N is for Natalie
I teased you about this for far too long - but in my defense, it was t the alphabet's fault! 'B' and 'N' are just too damn far apart.
It's finally time to talk about Natalie, or Nat, as everyone calls her. A little refresher: Nat appears in the lifetime in 1960's Australia, and she spends her days driving around the country on her motorcycle. Yes, she does have the requisite leather jacket, attitude, and some seriously awesome - if also rather worn out and ratty - boots.
Nat is a true vagabond: she's in her 30's when we meet her, and since she was about 17 years old, she's spent her life on the road. When she runs out of money, she stops somewhere and picks up some work, but as soon as she has enough saved up, she's back on her bike again.
This is how she met Taylor, the other soul and of course love interest: she was near the sheep farm when her money ran out, and was lucky enough that it was shearing time, and that Taylor needed the help badly enough to not care that she had no experience. Taylor hired her on the spot, and the rest - well, the rest is the whole story. And yes, to find out more about Taylor, you are going to have to wait until 'T' day. Darn that alphabet...

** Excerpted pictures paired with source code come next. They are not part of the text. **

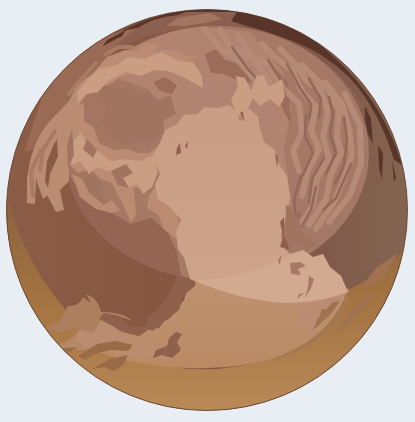
<!DOCTYPE html>
<html lang="en">
<head>
<meta charset="utf-8">
<title>Brown planet</title>
<style>
:root{--sky:#e8eef3;--dark:#593529;--land:#c99e82;--ridge:#bb8c72;--rose:#b18470;--shade:#8f604c;--hollow:#a1745f;--ochre:#b38350}
html,body{margin:0;background:var(--sky);overflow:hidden}
svg{display:block;width:415px;height:422px}
.sky{fill:var(--sky)}
.dark{fill:var(--dark)}
.land{fill:var(--land)}
.ridge{fill:var(--ridge)}
.shade{fill:var(--shade)}
.hollow{fill:var(--hollow)}
.strokes{fill:none;stroke-linecap:round;stroke-linejoin:round}
</style>
</head>
<body>
<svg viewBox="0 0 415 422" role="img" aria-label="A brown planet with pale land and swirling streaks">
<defs>
<clipPath id="globe"><circle cx="207" cy="210" r="200.5"/></clipPath>
<clipPath id="dome"><ellipse cx="217" cy="153" rx="152" ry="127"/></clipPath>
<linearGradient id="surface" x1="0" y1="0" x2="1" y2="0">
<stop offset="0" stop-color="#8b5c46"/><stop offset=".4" stop-color="#865640"/><stop offset=".8" stop-color="#80594a"/><stop offset="1" stop-color="#846450"/>
</linearGradient>
<linearGradient id="domeTone" x1="0" y1="0" x2="1" y2=".25">
<stop offset="0" stop-color="#a27460"/><stop offset=".5" stop-color="#a67a66"/><stop offset="1" stop-color="#a47866"/>
</linearGradient>
<linearGradient id="crescent" x1="0" y1="0" x2="0" y2="1">
<stop offset="0" stop-color="#8b5f40"/><stop offset=".45" stop-color="#a1713f"/><stop offset="1" stop-color="#b98a57"/>
</linearGradient>
<linearGradient id="lowland" x1="0" y1="0" x2="0" y2="1">
<stop offset="0" stop-color="#c3967a"/><stop offset="1" stop-color="#b98a62"/>
</linearGradient>
<linearGradient id="mainland" x1="0" y1="0" x2="0" y2="1">
<stop offset="0" stop-color="#c99d83"/><stop offset="1" stop-color="#cda58a"/>
</linearGradient>
</defs>

<rect class="sky" width="415" height="422"/>
<g clip-path="url(#globe)">
<rect id="base" x="6" y="9" width="402" height="402" fill="url(#surface)"/>

<g id="polar-shadow">
<path class="dark" d="M100 44Q150 10 207 9Q285 10 334 57Q384 103 402 165L394 160Q379 110 350 78Q326 55 302 45Q250 22 180 24Q132 26 100 44Z"/>
<path fill="#9a6a55" d="M44 92Q80 45 122 31L142 27L120 42L106 62L92 86L73 100L52 128L36 148L24 152Z"/>
<path fill="#8b6050" d="M136 29Q154 17 178 15L186 12L237 12L231 21L246 26Q286 36 310 52Q348 77 364 108L355 112Q325 58 262 36Q208 21 148 36L106 53Z"/>
<path fill="#a17561" d="M178 18L210 13L222 19L205 23L184 26L166 26Z"/>
<path class="dark" d="M365 106L371 119L373 144L368 134L365 120ZM378 146L383 153L382 180L379 168ZM392 160L396 178L394 182ZM107 40L126 30L122 36L103 46Z"/>
</g>

<path id="south-crescent" fill="url(#crescent)" d="M6 188Q15 235 43 280Q86 345 142 360Q207 380 276 357Q322 334 348 290Q386 272 409 244V412H6Z"/>

<g id="southern-land">
<path fill="url(#lowland)" d="M182 230L179 264L190 279L184 300L170 318L150 329L126 327L104 312L86 320L74 340L92 349Q140 370 207 368Q274 367 315 338Q340 318 349 289L270 275L230 240Z"/>
<path class="ridge" fill-opacity=".72" d="M52 347L70 340L84 325L102 323L113 333L137 336L162 343L178 360L142 358L106 352L72 349Z"/>
<path fill="#ae7f5e" d="M68 306Q79 307 83 297L91 303L86 294Q98 298 101 312Q124 312 132 321L121 317L103 318L93 333L74 328L59 333L46 328L60 321Z"/>
<path class="shade" d="M178 269L190 275L188 290L178 300L169 310L155 320L147 319L158 309L168 296L174 284ZM192 253L197 263L195 286L183 296L179 310L169 318L157 324L153 331L143 327L163 312L178 292L191 279Z"/>
<path class="shade" d="M104 313L119 316L130 326L146 327L148 317L165 320L159 328L148 330L139 336L122 332L111 325L99 319ZM176 332L182 334L177 342L181 350L172 358L162 355L153 358L156 350L167 346L169 338Z"/>
<path fill="#9a6b47" d="M97 344L116 341L133 345L128 351L111 350L94 354L85 360L78 356ZM110 359L128 355L124 364L114 371L104 367L92 369ZM60 349L78 347L66 354Z"/>
<path fill="#a57750" d="M347 291Q335 326 299 347L270 361Q312 349 337 322L349 300Z"/>
<path class="ridge" d="M297 308L320 301L344 293L334 314L326 316L312 333L304 335L311 320L301 325Z"/>
<path fill="#a17251" d="M333 302L340 301L329 316L313 330L318 318ZM322 309L326 309L319 318ZM376 268L398 253L384 276L374 284L362 287ZM352 309L374 291L364 309L349 323L334 336Z"/>
</g>

<g id="north-dome">
<ellipse cx="217" cy="153" rx="152" ry="127" fill="url(#domeTone)"/>
<g clip-path="url(#dome)">
<path fill="#b08470" d="M70 90L118 42L175 24L250 32L283 72L291 110L284 150L292 205L250 225L170 145L150 90L110 75Z"/>
<path fill="#946553" d="M62 165Q83 200 109 211L130 224L151 218L168 233L177 252L182 281L130 270L82 226Z"/>
<path class="hollow" d="M104 83L121 90L129 83L138 94L149 92L158 100L170 95L176 113L163 121L164 132L151 143L137 140L125 147L112 136L102 122L108 107L97 99Z"/>
<path fill="#9b6c59" d="M205 54L216 49L225 60L244 65L252 83L237 80L224 74L211 73ZM153 82L165 77L177 85L172 94L160 91ZM273 65L288 83L291 125L282 108Z"/>
<g class="strokes" stroke="#b58a76" stroke-width="6">
<path d="M204 28L220 48L239 61L255 80L261 98"/>
<path d="M220 30L231 48L252 58L265 75L280 101"/>
<path d="M238 36L250 55L271 66L283 88L299 104L302 132L293 151L299 171"/>
<path d="M262 44L276 58L292 70L302 91L316 107L311 130L319 149L308 170L302 196"/>
<path d="M280 49L296 65L306 80L321 91L328 111L323 137L329 158L317 178L313 205L300 226"/>
<path d="M302 65L317 80L328 89L339 110L337 137L341 153L331 174L326 199L309 225"/>
<path d="M326 83L342 104L349 129L352 155L343 181L334 202L316 229"/>
<path d="M345 94L360 126L361 164L350 195L329 222"/>
</g>
<g class="strokes" stroke="#93675a" stroke-width="2.5">
<path d="M232 47L247 68L255 77M268 60L280 79L285 96M287 64L300 88L311 104L309 120M309 79L321 99L319 117"/>
<path d="M329 97L333 114L330 134L336 153L326 174M344 117L347 139L344 165L335 184M306 115L305 136L313 153L303 175M324 158L312 179L309 202M351 164L336 198L323 210"/>
<path d="M301 177L294 199L296 218M316 187L311 210L295 238M300 213L291 234"/>
</g>
</g>
</g>

<g id="western-swirl">
<path class="ridge" d="M30 161Q37 134 52 119L69 101L78 84L94 72L107 57L125 50L137 51L146 43L160 44L153 52L172 49L184 55L199 57L185 62L200 70L194 77L177 72L160 70L141 75L123 75L109 85L93 88L81 101L77 121L64 129L54 144L47 161L45 181L50 193L43 199L36 179L35 204L27 203L27 178Z"/>
<path class="land" d="M84 83L99 69L117 65L128 57L144 59L161 52L179 61L193 62L202 76L203 88L194 83L181 76L168 71L153 70L141 76L126 72L109 80L98 92L86 94L77 104L78 91Z"/>
<path class="ridge" d="M61 126L73 108L84 103L84 121L94 128L99 143L113 150L128 149L138 153L149 153L158 147L155 168L145 177L143 188L134 188L136 214L131 223L126 211L119 197L112 183L99 178L91 169L78 173L69 164L69 181L60 190L64 210L56 212L47 195L50 174L58 156L57 141Z"/>
<path class="land" d="M73 142L81 132L87 145L98 151L110 161L126 159L140 161L154 155L158 172L152 187L143 194L137 184L128 187L119 173L108 171L97 167L89 174L80 161L71 165Z"/>
<path class="hollow" d="M67 145L72 129L74 155L68 168ZM87 139L97 150L93 158L83 149ZM111 171L126 164L133 173L123 178L129 188L118 185ZM84 178L91 173L103 185L97 191L108 201L94 202L83 191Z"/>
<path class="ridge" d="M72 174L82 179L89 193L104 205L112 200L120 211L111 213L96 209L80 197Z"/>
<g class="strokes" stroke="#aa7a64" stroke-width="4"><path d="M41 150L31 171L33 196M55 131L43 150L40 170M96 63L82 78L69 94M106 54L119 47L132 47"/></g>
</g>

<g id="mainland-shape">
<path class="ridge" d="M149 196L157 185L161 198L174 207L180 224L176 239L164 229L158 215L147 208Z"/>
<path fill="url(#mainland)" d="M153 155L160 143L165 130L177 124L184 115L198 114L204 107L219 108L228 105L237 111L239 120L251 121L260 128L264 142L275 150L278 163L287 176L290 198L286 217L281 235L283 247L290 254L303 250L313 257L323 254L330 267L341 276L348 292Q320 303 285 303Q238 300 190 279L184 258L178 249L176 233L181 220L170 207L158 199L155 184L160 174Z"/>
<path class="land" d="M237 114L231 100L238 86L236 76L245 78L251 91L257 75L264 76L269 87L282 79L285 96L279 107L270 99L260 106L253 98L248 108L258 116L260 130Z"/>
<path class="shade" d="M177 148L180 143L181 153L176 155ZM240 113L243 111L244 121ZM185 146L188 141L187 149ZM275 153L278 158L277 168ZM280 222L284 217L284 235L291 250L280 247L283 236ZM278 262L281 255L280 265ZM290 263L300 262L306 266L298 269L301 275L291 274ZM309 276L314 279L311 288L305 298L308 287ZM299 294L304 293L297 299Z"/>
<path class="hollow" d="M286 204L298 218L304 235L316 244L308 250L296 243L290 252L285 235Z"/>
</g>
<path id="sheen" fill="#d9b79c" fill-opacity=".3" d="M190 279Q240 282 290 255L303 250L313 257L323 254L330 267L341 276L348 292Q320 303 285 303Q238 300 190 279Z"/>
</g>
<circle id="rim" cx="207" cy="210" r="200.5" fill="none" stroke="#5d3d29" stroke-width=".8"/>
</svg>
</body>
</html>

If you haven't guessed by now, Nat is of course the Free Spirit soul. She loves the freedom of the road; it's the only place she's ever really felt at home. Late in the story, Taylor accuses her of running away, and it's true, she does run - but she has far too much haunting her in her past to stay too long in one place. If there's one thing Nat's learned, it's that no one can catch you if you just keep moving.
In fact, before she met Taylor, she never returned to the same place more than once. But now, no matter how many times she leaves, she keeps finding herself back at Taylor's farm, over and over and over again. If she's not careful, she might find that the road suddenly isn't enough for her anymore...
I'll let Taylor give you a little description of Nat. This is from the day they first meet, when Nat shows up on the farm, and Taylor is desperate for help (and all sheep farming stuff is utterly made up for now, so please forgive the blatant inaccuracies):
I was in the barn, trying to figure out how in bloody hell I was going to shear the sheep with no help, and I’ll say it now: I shouldn't have been around the sheep. Animals can tell when you’re off; they smell it and sense it on you, like oil or smoke. It’s one of the first rules of the farm and I’d known it since I was a kid, and I was busy breaking it anyway.At any rate, I was wrestling with a sheep when she appeared in the barn door. I wish I’d been doing something else, something stronger and calmer, but I wasn't; I had my arms wrapped around a crabby old ewe, trying to push her into the stall I’d rigged up, and she was crying out at the top of her voice and telling the whole bloody flock to run for the hills.“Need a hand?”I glanced at the door and saw a person, a real live able-bodied person, and nodded. I didn't have breath left for talking. The girl came over and helped me corral the stubborn ewe into the stall; I caught a glimpse of long hair and fair skin, and an old leather jacket, and that was about all I had time for. The ewe was bucking and kicking, panicking, and I knew she’d hurt herself if I didn't let her out soon. I got her sheared as fast as I could. She was so wild she barely felt it; she kept crying out, poor thing, and as soon as I was done I kicked open the stall door and let her go. She ran for the far wall, near the water, and stood there glaring at me.I turned away. She’d forgive me soon enough; more likely she’d forget before she could, and would let me handle her with the same irritated patience she always had. I let the ewe be, and took a good look at my helper.She was older than I’d first thought; there was a leanness to her freckled cheeks, and a few fine lines around her eyes, that told me she was well out of her teens and through her twenties, and stepping into her thirties. She was shorter than me, and slighter, dressed in a black motorcycle jacket and jeans so old and worn that they looked like they’d been painted on her body. Not because they were tight, but because they’d stopped trying to have their own shape, and conformed to hers instead.“Thanks,” I said.“Sure.” She smiled, a flash of white teeth and brown eyes, and for the first time, but definitely not the last, I felt like I'd been blinded. Like the sun flashing off of metal, bright and too hot, when you're not expecting it. “I’m Nat, short for Natalie,” she said. She held out her hand. Her skin was soft and her hand was small in mine.I’m not the kind of person to make bold statements. I like to keep things simple and straightforward, and I stay away from pretty language. So now I don’t know how to say what happened. I looked in her eyes, and...something happened. Something quick and bruising, like a high wind blowing or the sharp kick of a ewe’s hoof.“I’m Taylor,” I said. I dropped her hand like a hot stone.